- Congress should combat attempts to delegitimize the State of Israel as the Jewish State, including attempts to undermine it economically. This should include support of constitutionally sound anti-boycott legislation.
- Congress should pass the Anti-Semitism Awareness Act, legislation designed to help the Department of Education and Department of Justice effectively determine whether an investigation of an incident of anti-Semitism is warranted under their statutory anti-discrimination enforcement authority.
- Congress should pass legislation designed to promote education about the universal lessons of the Holocaust, such as the bipartisan Never Again Education Act – because learning about the Holocaust and lessons of unchecked anti-Semitism and racism is one of the best ways to fight prejudice and discrimination, and help ensure that genocide and such atrocities never happen again.
- Congress should help resist the efforts – by some in the administration and some outside groups – to redefine religious liberty from a shield against discrimination into a sword to thwart anti-discrimination protections for religious minorities, women and LGBTQ communities.
Welcoming the Stranger
While the President elevated Holocaust survivors and liberators, it’s important to also acknowledge the tragic World War II American policy of closing its doors to refugees. The story of the St. Louis is the clearest symbol of this policy. The ship that carried more than 937 passengers, primarily Jewish refugees fleeing the Nazis, was turned away from the United States and returned to Europe where 254 of its passengers were killed in the Holocaust.
Even as the world faces the greatest refugee crisis in history, the caps on the number of refugees the United States accepts continues to fall to historically low levels (only 30,000 in FY19). And many of those most in need of resettlement cannot even come to the United States because of the continued implementation of the Muslim Ban, which blocks entry to most people from Iran, Libya, Somalia, Syria, Yemen, and North Korea.
Some next steps:
- Comprehensive immigration reform that provides a pathway to citizenship for the more than 11 million undocumented individuals currently residing in the U.S.;
- In the meantime, a path to citizenship for DREAMers and codification of protections for recipients of Temporary Protected Status;

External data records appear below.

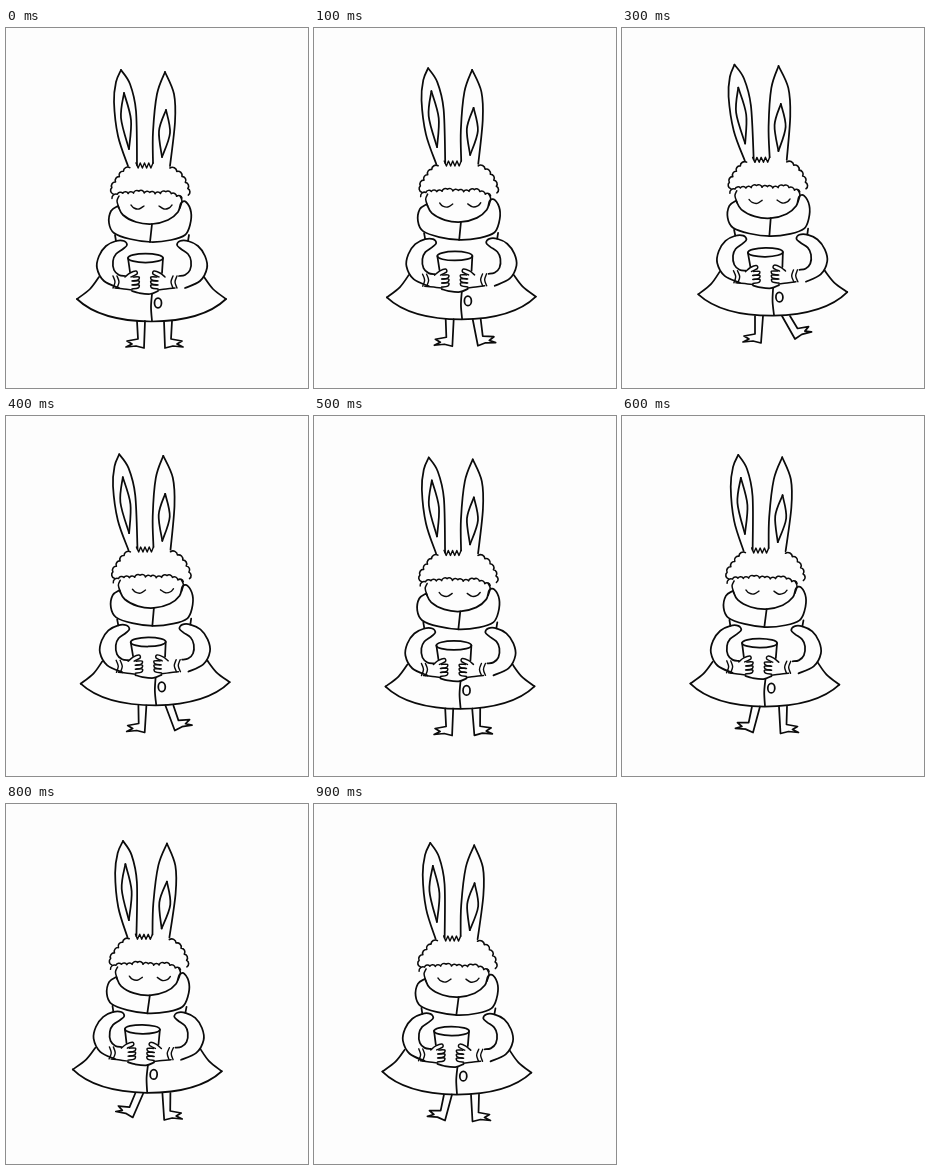
An HTML page for the animation above (1000 ms loop, 302 by 360 pixels).

```html
<!DOCTYPE html>
<html lang="en">
<head>
<meta charset="utf-8">
<title>Walking with a mug</title>
<style>
  html, body { margin: 0; width: 100%; height: 100%; overflow: hidden; background: #fdfdfd; }
  svg { display: block; width: 100vw; height: 100vh; }
  path { fill: none; stroke: #0b0b0b; stroke-width: 1.75; stroke-linecap: round; stroke-linejoin: round; }
</style>
</head>
<body>
<svg viewBox="0 0 302 360"><g id="body"></g><path id="legs"/></svg>
<script>
const body = document.getElementById('body');
const legs = document.getElementById('legs');
const parse = s => s.split(' ').map(p => p.split(',').map(Number));
const line = pts => 'M' + pts.join('L');

// Smooth curve through the points
function curve(p) {
  let d = 'M' + p[0];
  for (let i = 0; i < p.length - 1; i++) {
    const a = p[i - 1] || p[i], b = p[i], c = p[i + 1], e = p[i + 2] || c;
    d += `C${b.map((v, k) => v + (c[k] - a[k]) / 6)} ${c.map((v, k) => v - (e[k] - b[k]) / 6)} ${c}`;
  }
  return d;
}

// Row of small arcs from point to point
function bumps(p) {
  return 'M' + p[0] + p.slice(1).map((q, i) => {
    const r = Math.hypot(q[0] - p[i][0], q[1] - p[i][1]) * 0.58;
    return `A${r} ${r} 0 0 1 ${q}`;
  }).join('');
}

function draw(d, width) {
  const el = document.createElementNS('http://www.w3.org/2000/svg', 'path');
  el.setAttribute('d', d);
  if (width) el.style.strokeWidth = width;
  body.append(el);
}

const stroke = (s, width) => draw(curve(parse(s)), width);

// The same stroke on the left and mirrored about x = axis
function pair(axis, s, width) {
  const p = parse(s);
  draw(curve(p), width);
  draw(curve(p.map(([x, y]) => [2 * axis - x, y])), width);
}

const range = (n, f) => Array.from({ length: n + 1 }, (_, i) => f(i / n, i));
let seed = 7;
const random = () => (seed = seed * 16807 % 2147483647) / 2147483647;

// Ears: two sides meeting in a tip, and the inner slit
stroke('122,138 112,108 108,74 110,54 115,42');
stroke('115,42 124,56 130,83 131,137');
stroke('118,65 115,90 123,121');
stroke('118,65 125,92 123,121');
stroke('147,135 147,104 151,66 159,44');
stroke('159,44 168,66 169,94 164,138');
stroke('160,82 153,103 156,129');
stroke('160,82 164,105 156,129');
draw(line(range(8, (k, i) => [130 + 17 * k, i % 2 ? 140 : 135])), 1.4);

// Hair: curls along an ellipse, then a ragged fringe
const curls = (from, to) => bumps(range(5, k => {
  const a = (from + (to - from) * k) * Math.PI / 180, r = 1 + (random() - 0.5) * 0.06;
  return [144 + 38 * r * Math.cos(a), 166 + 31 * r * Math.sin(a)];
}));
draw(curls(180, 238), 1.6);
draw(curls(302, 362), 1.6);
draw(bumps(range(13, k => [106 + 70 * k, 163 + 5 * (2 * k - 1) ** 4 + 3 * random()])), 1.5);

// Face and collar
pair(143.5, '113,168 111,173 113,180', 1.5);
pair(145.5, '125,177 128,180 133,181 138,178', 1.4);
stroke('112,178 117,187 130,194 146,196 162,192 172,184 175,175 180,174 185,184 184,197 179,207 165,212 145,214 124,211 108,205 103,195 105,183 112,178');
stroke('146,196 145,205 144,214');

// Coat and sleeves
pair(146, '109,207 110,213');
pair(146, '113,260 98,253 91,240 93,228 100,218 110,213 118,213 121,217 117,221 110,226 107,233 108,242 113,247 119,248');
pair(145.5, '93,249 84,261 71,271');
draw('M71 271Q94 293 145.5 293.5Q197 293 220 271');
stroke('146,266 145,279 146,293');
draw('M148.5 275a3.5 4.8 0 1 1 7 0a3.5 4.8 0 1 1 -7 0');

// Mug
draw('M122 230a17.5 4.5 0 1 1 35 0a17.5 4.5 0 1 1 -35 0');
stroke('122,230 124,244');
stroke('157,230 156,245');
stroke('126,263 133,265 144,266 152,263');

// Hands: thumb, knuckles, wrist, cuff
pair(139, '119,249 124,245 130,243 131,246 125,249', 1.5);
for (let y = 249; y < 260; y += 4) pair(139, `127,${y} 133,${y} 132,${y + 3} 126,${y + 4}`, 1.5);
pair(139, '126,262 118,261 109,260', 1.5);
for (const x of [107, 111]) pair(139, `${x},248 ${x + 2},254 ${x},260`, 1.4);

// One leg: side is -1 for left, 1 for right; sway swings the outer leg up
function leg(side, sway) {
  const rise = 5 * Math.abs(sway), push = Math.max(0, side * sway);
  const hip = x => [148.5 + side * x + 2 * sway, 293 - rise];
  const heel = [148.5 + side * (10.5 + 14 * push) + (push ? 0 : sway), 320 - rise - 4 * push * push];
  const c = Math.cos(0.35 * push), s = Math.sin(0.35 * push);
  const foot = parse('0,0 8,-2 18,-1 12,-4 17,-7 6,-9')
    .map(([x, y]) => [heel[0] + side * (x * c + y * s), heel[1] + y * c - x * s]);
  return line([hip(9.5), ...foot, hip(17.5)]);
}

// Lean to the right (1) or left (-1) for each step of 100 ms
const sways = [0, 0.35, 0.7, 1, 0.7, 0.1, -0.5, -1, -0.8, -0.5];
let shown = -1;

function pose(sway) {
  const lean = 0.034 * sway, tilt = -0.015 * sway;
  const dx = 1.5 * sway - lean * 160, dy = -5.8 * Math.abs(sway) - tilt * 145;
  body.setAttribute('transform', `matrix(1 ${tilt} ${lean} 1 ${dx} ${dy})`);
  legs.setAttribute('d', leg(-1, sway) + leg(1, sway));
}

const start = performance.now();
function tick() {
  const n = Math.floor((performance.now() - start) / 100) % sways.length;
  if (n !== shown) pose(sways[shown = n]);
  requestAnimationFrame(tick);
}
tick();
</script>
</body>
</html>
```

- The President’s Muslim Ban should be repealed – and the United States must remain a refuge for those seeking asylum, abiding by our domestic and international commitments to refugees and asylum seekers;
- We must continue to push back against xenophobic efforts to demonize immigrants – and track and resist the mainstreaming of anti-immigrant hate.
Speaking in front of dozens of women Members of Congress dressed in white, in honor of the Suffragette movement, the President referenced the fact that, later this year, we will celebrate the 100th anniversary of congressional approval of the 19th Amendment, which granted women the right to vote
Stacey Abrams, in the Democratic response to the State of the Union, highlighted “the bedrock guarantee of our right to vote.”
"Let’s be clear: voter suppression is real. From making it harder to register and stay on the rolls to moving and closing polling places to rejecting lawful ballots, we can no longer ignore these threats to democracy," she said.
We agree. Another top priority for ADL in the 116th Congress will be working in coalition with other groups to advance legislation to restore the full force of the Voting Rights Act, which was so deeply damaged after the Supreme Court’s 2013 decision in Shelby County v. Holder.
ADL will be working to promote gender equality in the workplace. And we will be part of the broad coalition working to repeal the blatantly discriminatory ban on transgender service members in the military and in support of the Equality Act, necessary legislation that would to amend Title VII of the Civil Rights Act of 1964 to comprehensively prohibit discrimination against LGBTQ communities.